§ Task brief: Figure out how many lines of the material below contain the word "paper". Answer with the number only.

§ Records to process:
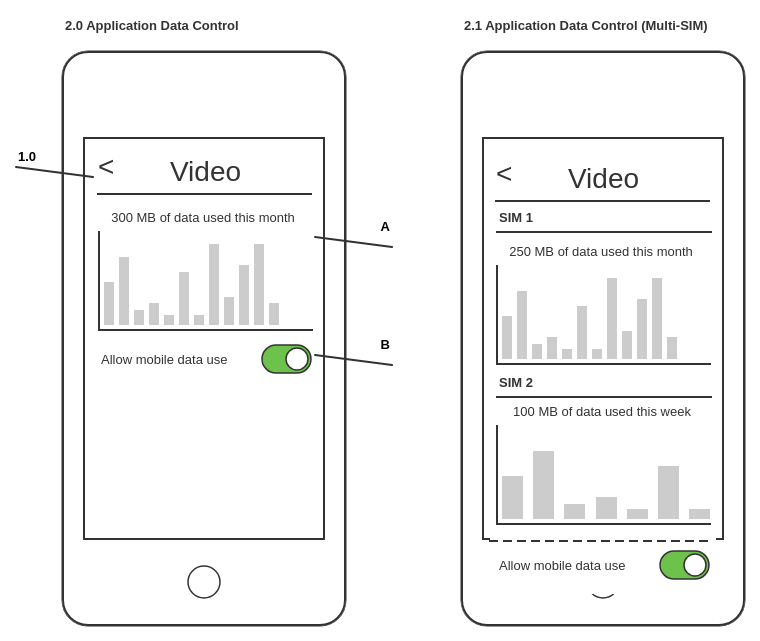
<!DOCTYPE html>
<html lang="en">
<head>
<meta charset="utf-8">
<title>Application Data Control wireframes</title>
<style>
:root {
  --ink: #333;
  --label: #000;
  --bar: #ccc;
  --on: #6cc24a;
  --paper: #fff;
}
* { box-sizing: border-box; margin: 0; padding: 0; }
body {
  position: relative;
  width: 760px;
  height: 641px;
  overflow: hidden;
  background: var(--paper);
  color: var(--ink);
  font: 13px/15px "Liberation Sans", Arial, sans-serif;
}
.board { display: flex; gap: 115px; padding: 18px 0 0 62px; }
.wireframe { width: 284px; flex: none; }
.wireframe-title { font-size: 13px; padding-left: 3px; margin-bottom: 18px; white-space: nowrap; }

.phone {
  position: relative;
  display: flex;
  flex-direction: column;
  align-items: center;
  height: 575px;
  padding-top: 84px;
  border: 2px solid var(--ink);
  border-radius: 26px;
  box-shadow: 0 0 0 .5px var(--ink);
}
.screen {
  display: flex;
  flex-direction: column;
  width: 242px;
  height: 403px;
  flex: none;
  padding-left: 12px;
  border: 2px solid var(--ink);
}
.home { width: 34px; height: 34px; margin-top: 25px; overflow: visible; }

.app-bar {
  display: grid;
  grid-template-columns: 31px 1fr 29px;
  width: 215px;
  height: 56px;
  padding-top: 19px;
  flex: none;
  border-bottom: 2px solid var(--ink);
  font-size: 28px;
  line-height: 28px;
}
.back { color: inherit; text-decoration: none; margin-top: -5px; padding-left: 1px; }
.app-name { font-size: 28px; font-weight: 400; text-align: center; }

.usage { width: 212px; margin: 15px 0 6px; text-align: center; white-space: nowrap; }
.chart {
  display: flex;
  align-items: flex-end;
  gap: 5px;
  width: 215px;
  height: 100px;
  flex: none;
  margin-left: 1px;
  padding: 0 0 4px 4px;
  border: solid var(--ink);
  border-width: 0 0 2px 2px;
}
.chart i { width: 10px; height: var(--h); flex: none; background: var(--bar); }
.chart.weekly { gap: 10.2px; }
.chart.weekly i { width: 21px; }

.setting { display: flex; justify-content: space-between; align-items: center; }
.screen .setting { width: 211px; margin: 13px 0 0 4px; }
.toggle { width: 51px; height: 30px; }

.multi-sim .screen { padding-left: 11px; }
.multi-sim .app-bar { height: 63px; padding-top: 26px; }
.sim {
  width: 216px;
  margin: 8px 0 0 1px;
  padding: 0 0 6px 3px;
  border-bottom: 2px solid var(--ink);
  font-size: 13px;
}
.sim.second { margin-top: 10px; }
.multi-sim .usage { margin-top: 11px; }
.multi-sim .usage.week { margin-top: 6px; padding-left: 2px; }

.drawer {
  position: absolute;
  left: 27px;
  top: 485px;
  width: 226px;
  height: 56px;
  padding: 12px 6px 0 9px;
  background: var(--paper);
}
.drawer-edge { position: absolute; left: -1px; top: 0; width: 220px; height: 6px; }

.callouts { position: absolute; left: 0; top: 0; }
.callouts line { stroke: var(--ink); stroke-width: 2; stroke-linecap: round; }
.callouts text { fill: var(--label); font-weight: 700; font-size: 13px; }
.outline { stroke: var(--ink); stroke-width: 1.5; fill: var(--paper); }
.track { fill: var(--on); }
</style>
</head>
<body>
<svg width="0" height="0" style="position:absolute" aria-hidden="true">
  <defs>
    <symbol id="toggle-on" viewBox="0 0 51 30">
      <rect class="outline track" x="1" y="1" width="49" height="28" rx="14"/>
      <circle class="outline" cx="36" cy="15" r="11"/>
    </symbol>
    <symbol id="home-button" viewBox="0 0 34 34">
      <circle class="outline" cx="17" cy="17" r="16"/>
    </symbol>
  </defs>
</svg>

<main class="board">
  <section class="wireframe">
    <h2 class="wireframe-title">2.0 Application Data Control</h2>
    <div class="phone">
      <div class="screen">
        <header class="app-bar">
          <a class="back" href="#" aria-label="Back">&lt;</a>
          <h1 class="app-name">Video</h1>
        </header>
        <p class="usage">300 MB of data used this month</p>
        <div class="chart" role="img" aria-label="Monthly data use">
          <i style="--h:43px"></i><i style="--h:68px"></i><i style="--h:15px"></i><i style="--h:22px"></i>
          <i style="--h:10px"></i><i style="--h:53px"></i><i style="--h:10px"></i><i style="--h:81px"></i>
          <i style="--h:28px"></i><i style="--h:60px"></i><i style="--h:81px"></i><i style="--h:22px"></i>
        </div>
        <div class="setting">
          <span>Allow mobile data use</span>
          <svg class="toggle" role="img" aria-label="On"><use href="#toggle-on"/></svg>
        </div>
      </div>
      <svg class="home" aria-hidden="true"><use href="#home-button"/></svg>
    </div>
  </section>

  <section class="wireframe multi-sim">
    <h2 class="wireframe-title">2.1 Application Data Control (Multi-SIM)</h2>
    <div class="phone">
      <div class="screen">
        <header class="app-bar">
          <a class="back" href="#" aria-label="Back">&lt;</a>
          <h1 class="app-name">Video</h1>
        </header>
        <h3 class="sim">SIM 1</h3>
        <p class="usage">250 MB of data used this month</p>
        <div class="chart" role="img" aria-label="SIM 1 monthly data use">
          <i style="--h:43px"></i><i style="--h:68px"></i><i style="--h:15px"></i><i style="--h:22px"></i>
          <i style="--h:10px"></i><i style="--h:53px"></i><i style="--h:10px"></i><i style="--h:81px"></i>
          <i style="--h:28px"></i><i style="--h:60px"></i><i style="--h:81px"></i><i style="--h:22px"></i>
        </div>
        <h3 class="sim second">SIM 2</h3>
        <p class="usage week">100 MB of data used this week</p>
        <div class="chart weekly" role="img" aria-label="SIM 2 weekly data use">
          <i style="--h:43px"></i><i style="--h:68px"></i><i style="--h:15px"></i><i style="--h:22px"></i>
          <i style="--h:10px"></i><i style="--h:53px"></i><i style="--h:10px"></i>
        </div>
      </div>
      <svg class="home" aria-hidden="true"><use href="#home-button"/></svg>
      <div class="drawer">
        <svg class="drawer-edge" aria-hidden="true">
          <line x1="0" y1="3" x2="219" y2="3" stroke="var(--ink)" stroke-width="2" stroke-dasharray="9 5"/>
        </svg>
        <div class="setting">
          <span>Allow mobile data use</span>
          <svg class="toggle" role="img" aria-label="On"><use href="#toggle-on"/></svg>
        </div>
      </div>
    </div>
  </section>
</main>

<svg class="callouts" width="760" height="641" viewBox="0 0 760 641">
  <line x1="16" y1="167" x2="93" y2="177"/>
  <text x="18" y="161">1.0</text>
  <line x1="315" y1="237" x2="392" y2="247"/>
  <text x="390" y="231" text-anchor="end">A</text>
  <line x1="315" y1="355" x2="392" y2="365"/>
  <text x="390" y="349" text-anchor="end">B</text>
</svg>
</body>
</html>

§ Output below: 4